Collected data

=== Begin Enclosure ===

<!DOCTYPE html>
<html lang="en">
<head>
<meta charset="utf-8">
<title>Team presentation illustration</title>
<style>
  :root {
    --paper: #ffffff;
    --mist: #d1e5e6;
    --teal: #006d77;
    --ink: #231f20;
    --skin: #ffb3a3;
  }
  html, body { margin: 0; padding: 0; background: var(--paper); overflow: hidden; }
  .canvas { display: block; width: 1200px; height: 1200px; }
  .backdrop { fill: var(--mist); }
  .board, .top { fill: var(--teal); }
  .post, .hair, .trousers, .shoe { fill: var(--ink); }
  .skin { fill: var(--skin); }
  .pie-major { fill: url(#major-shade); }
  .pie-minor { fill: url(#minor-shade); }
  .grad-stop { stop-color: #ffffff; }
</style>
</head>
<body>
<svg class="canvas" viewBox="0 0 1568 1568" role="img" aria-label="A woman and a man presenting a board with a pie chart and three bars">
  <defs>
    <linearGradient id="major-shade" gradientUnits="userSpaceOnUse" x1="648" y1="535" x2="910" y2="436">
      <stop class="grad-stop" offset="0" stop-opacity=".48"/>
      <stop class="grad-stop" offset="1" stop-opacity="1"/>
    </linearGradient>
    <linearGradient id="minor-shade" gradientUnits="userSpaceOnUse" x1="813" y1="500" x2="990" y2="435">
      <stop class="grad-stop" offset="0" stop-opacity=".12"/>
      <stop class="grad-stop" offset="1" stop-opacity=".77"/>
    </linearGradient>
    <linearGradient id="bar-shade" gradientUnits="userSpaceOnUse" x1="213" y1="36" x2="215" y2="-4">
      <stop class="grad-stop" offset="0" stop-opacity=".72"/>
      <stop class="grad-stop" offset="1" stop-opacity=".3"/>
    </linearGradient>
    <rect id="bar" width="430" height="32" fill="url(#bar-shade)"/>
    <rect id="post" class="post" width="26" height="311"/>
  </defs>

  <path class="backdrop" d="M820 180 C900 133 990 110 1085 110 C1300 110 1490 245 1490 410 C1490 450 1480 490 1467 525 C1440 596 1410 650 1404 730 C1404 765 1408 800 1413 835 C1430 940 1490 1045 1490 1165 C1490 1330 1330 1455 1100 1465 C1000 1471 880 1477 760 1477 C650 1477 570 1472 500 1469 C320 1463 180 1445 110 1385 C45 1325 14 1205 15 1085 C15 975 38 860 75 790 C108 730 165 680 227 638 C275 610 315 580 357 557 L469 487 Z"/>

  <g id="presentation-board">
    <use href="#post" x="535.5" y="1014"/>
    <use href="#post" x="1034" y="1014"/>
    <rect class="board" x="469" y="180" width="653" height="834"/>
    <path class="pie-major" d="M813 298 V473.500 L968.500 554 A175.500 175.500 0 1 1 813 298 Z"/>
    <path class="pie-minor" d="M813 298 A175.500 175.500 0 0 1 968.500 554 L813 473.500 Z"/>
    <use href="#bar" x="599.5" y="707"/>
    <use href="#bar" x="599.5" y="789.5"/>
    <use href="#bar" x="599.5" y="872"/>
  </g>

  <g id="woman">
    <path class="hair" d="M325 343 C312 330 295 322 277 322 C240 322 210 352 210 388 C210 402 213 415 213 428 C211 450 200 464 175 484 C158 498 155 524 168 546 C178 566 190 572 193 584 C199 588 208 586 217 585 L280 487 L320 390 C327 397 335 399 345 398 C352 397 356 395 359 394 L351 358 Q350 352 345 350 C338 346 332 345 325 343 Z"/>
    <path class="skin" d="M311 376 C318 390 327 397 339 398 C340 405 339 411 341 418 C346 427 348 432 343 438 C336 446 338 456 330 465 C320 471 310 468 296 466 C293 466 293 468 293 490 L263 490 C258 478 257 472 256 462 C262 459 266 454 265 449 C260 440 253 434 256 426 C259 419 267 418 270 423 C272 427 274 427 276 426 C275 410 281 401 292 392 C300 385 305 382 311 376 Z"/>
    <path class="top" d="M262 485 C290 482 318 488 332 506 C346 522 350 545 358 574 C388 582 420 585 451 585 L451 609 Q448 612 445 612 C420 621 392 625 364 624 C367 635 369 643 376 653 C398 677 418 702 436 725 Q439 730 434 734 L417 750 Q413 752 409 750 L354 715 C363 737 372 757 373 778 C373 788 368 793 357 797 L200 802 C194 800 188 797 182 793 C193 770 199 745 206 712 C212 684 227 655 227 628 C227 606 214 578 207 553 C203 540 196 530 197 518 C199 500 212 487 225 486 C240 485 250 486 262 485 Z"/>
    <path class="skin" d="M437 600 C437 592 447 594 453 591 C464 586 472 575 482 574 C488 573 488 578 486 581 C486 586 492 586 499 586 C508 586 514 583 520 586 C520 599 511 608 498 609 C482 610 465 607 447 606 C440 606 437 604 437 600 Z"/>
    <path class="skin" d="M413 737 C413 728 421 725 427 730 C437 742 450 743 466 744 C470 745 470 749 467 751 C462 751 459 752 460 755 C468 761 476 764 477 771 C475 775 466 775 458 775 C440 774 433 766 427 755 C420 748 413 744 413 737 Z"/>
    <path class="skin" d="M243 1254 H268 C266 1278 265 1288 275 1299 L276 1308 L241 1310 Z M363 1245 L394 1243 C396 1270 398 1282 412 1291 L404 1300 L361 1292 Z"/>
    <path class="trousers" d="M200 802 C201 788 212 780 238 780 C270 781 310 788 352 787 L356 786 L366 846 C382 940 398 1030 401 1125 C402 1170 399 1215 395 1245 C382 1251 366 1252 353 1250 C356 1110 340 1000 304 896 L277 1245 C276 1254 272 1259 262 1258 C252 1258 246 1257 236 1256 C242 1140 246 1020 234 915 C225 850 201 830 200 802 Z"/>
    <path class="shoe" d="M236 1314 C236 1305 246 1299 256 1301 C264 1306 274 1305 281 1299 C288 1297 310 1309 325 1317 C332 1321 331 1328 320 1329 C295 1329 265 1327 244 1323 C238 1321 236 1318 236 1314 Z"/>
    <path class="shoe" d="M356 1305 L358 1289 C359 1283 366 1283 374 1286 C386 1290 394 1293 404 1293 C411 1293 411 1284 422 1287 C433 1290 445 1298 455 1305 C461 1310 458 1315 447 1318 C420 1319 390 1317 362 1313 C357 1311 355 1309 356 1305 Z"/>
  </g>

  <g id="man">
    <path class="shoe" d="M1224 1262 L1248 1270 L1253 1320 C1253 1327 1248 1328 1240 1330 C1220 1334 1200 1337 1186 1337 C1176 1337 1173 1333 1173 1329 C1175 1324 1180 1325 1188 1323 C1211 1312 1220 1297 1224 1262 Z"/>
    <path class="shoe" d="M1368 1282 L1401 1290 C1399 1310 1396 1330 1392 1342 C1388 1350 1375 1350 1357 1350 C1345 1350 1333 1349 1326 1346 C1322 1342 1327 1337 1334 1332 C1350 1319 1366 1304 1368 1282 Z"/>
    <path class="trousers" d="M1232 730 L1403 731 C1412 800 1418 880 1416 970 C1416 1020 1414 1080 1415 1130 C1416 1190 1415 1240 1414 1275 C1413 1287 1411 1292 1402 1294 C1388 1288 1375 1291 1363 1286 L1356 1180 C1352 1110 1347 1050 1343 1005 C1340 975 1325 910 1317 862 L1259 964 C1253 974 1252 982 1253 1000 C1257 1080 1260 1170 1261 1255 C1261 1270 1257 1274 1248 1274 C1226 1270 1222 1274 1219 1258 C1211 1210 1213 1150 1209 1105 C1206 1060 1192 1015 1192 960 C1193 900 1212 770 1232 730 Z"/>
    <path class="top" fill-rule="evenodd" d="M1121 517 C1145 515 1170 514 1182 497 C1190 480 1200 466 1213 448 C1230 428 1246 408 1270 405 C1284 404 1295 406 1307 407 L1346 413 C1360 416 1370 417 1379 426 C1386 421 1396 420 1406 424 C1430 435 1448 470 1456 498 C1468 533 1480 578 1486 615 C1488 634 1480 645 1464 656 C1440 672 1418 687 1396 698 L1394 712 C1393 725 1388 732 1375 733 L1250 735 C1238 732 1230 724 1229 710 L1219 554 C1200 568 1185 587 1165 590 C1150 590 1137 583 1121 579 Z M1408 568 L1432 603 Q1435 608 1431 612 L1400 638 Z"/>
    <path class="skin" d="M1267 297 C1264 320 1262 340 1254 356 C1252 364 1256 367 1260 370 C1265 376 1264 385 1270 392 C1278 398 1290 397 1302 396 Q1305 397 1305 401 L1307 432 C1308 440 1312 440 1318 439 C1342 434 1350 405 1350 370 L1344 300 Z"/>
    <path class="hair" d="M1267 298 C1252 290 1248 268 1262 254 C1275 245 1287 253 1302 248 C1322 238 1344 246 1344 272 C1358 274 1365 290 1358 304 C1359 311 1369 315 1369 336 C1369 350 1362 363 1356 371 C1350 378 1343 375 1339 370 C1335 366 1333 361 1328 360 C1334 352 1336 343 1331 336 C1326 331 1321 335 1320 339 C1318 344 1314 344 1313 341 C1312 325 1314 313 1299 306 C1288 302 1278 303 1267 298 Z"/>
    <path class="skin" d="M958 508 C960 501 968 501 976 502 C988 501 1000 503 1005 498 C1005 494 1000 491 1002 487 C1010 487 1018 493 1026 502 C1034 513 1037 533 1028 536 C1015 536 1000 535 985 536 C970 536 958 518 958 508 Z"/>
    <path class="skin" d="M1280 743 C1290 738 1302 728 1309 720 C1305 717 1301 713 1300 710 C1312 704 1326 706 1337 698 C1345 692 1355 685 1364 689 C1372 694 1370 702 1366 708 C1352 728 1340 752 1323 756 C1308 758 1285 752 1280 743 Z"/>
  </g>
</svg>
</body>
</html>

=== End Enclosure ===

Aim of the task.
Repeat exactly the lines above from the one with "600 C437 592" up to and including the one with "1254 H268 C266". No other line belongs in the reply.

Finished exercise.
    <path class="skin" d="M437 600 C437 592 447 594 453 591 C464 586 472 575 482 574 C488 573 488 578 486 581 C486 586 492 586 499 586 C508 586 514 583 520 586 C520 599 511 608 498 609 C482 610 465 607 447 606 C440 606 437 604 437 600 Z"/>
    <path class="skin" d="M413 737 C413 728 421 725 427 730 C437 742 450 743 466 744 C470 745 470 749 467 751 C462 751 459 752 460 755 C468 761 476 764 477 771 C475 775 466 775 458 775 C440 774 433 766 427 755 C420 748 413 744 413 737 Z"/>
    <path class="skin" d="M243 1254 H268 C266 1278 265 1288 275 1299 L276 1308 L241 1310 Z M363 1245 L394 1243 C396 1270 398 1282 412 1291 L404 1300 L361 1292 Z"/>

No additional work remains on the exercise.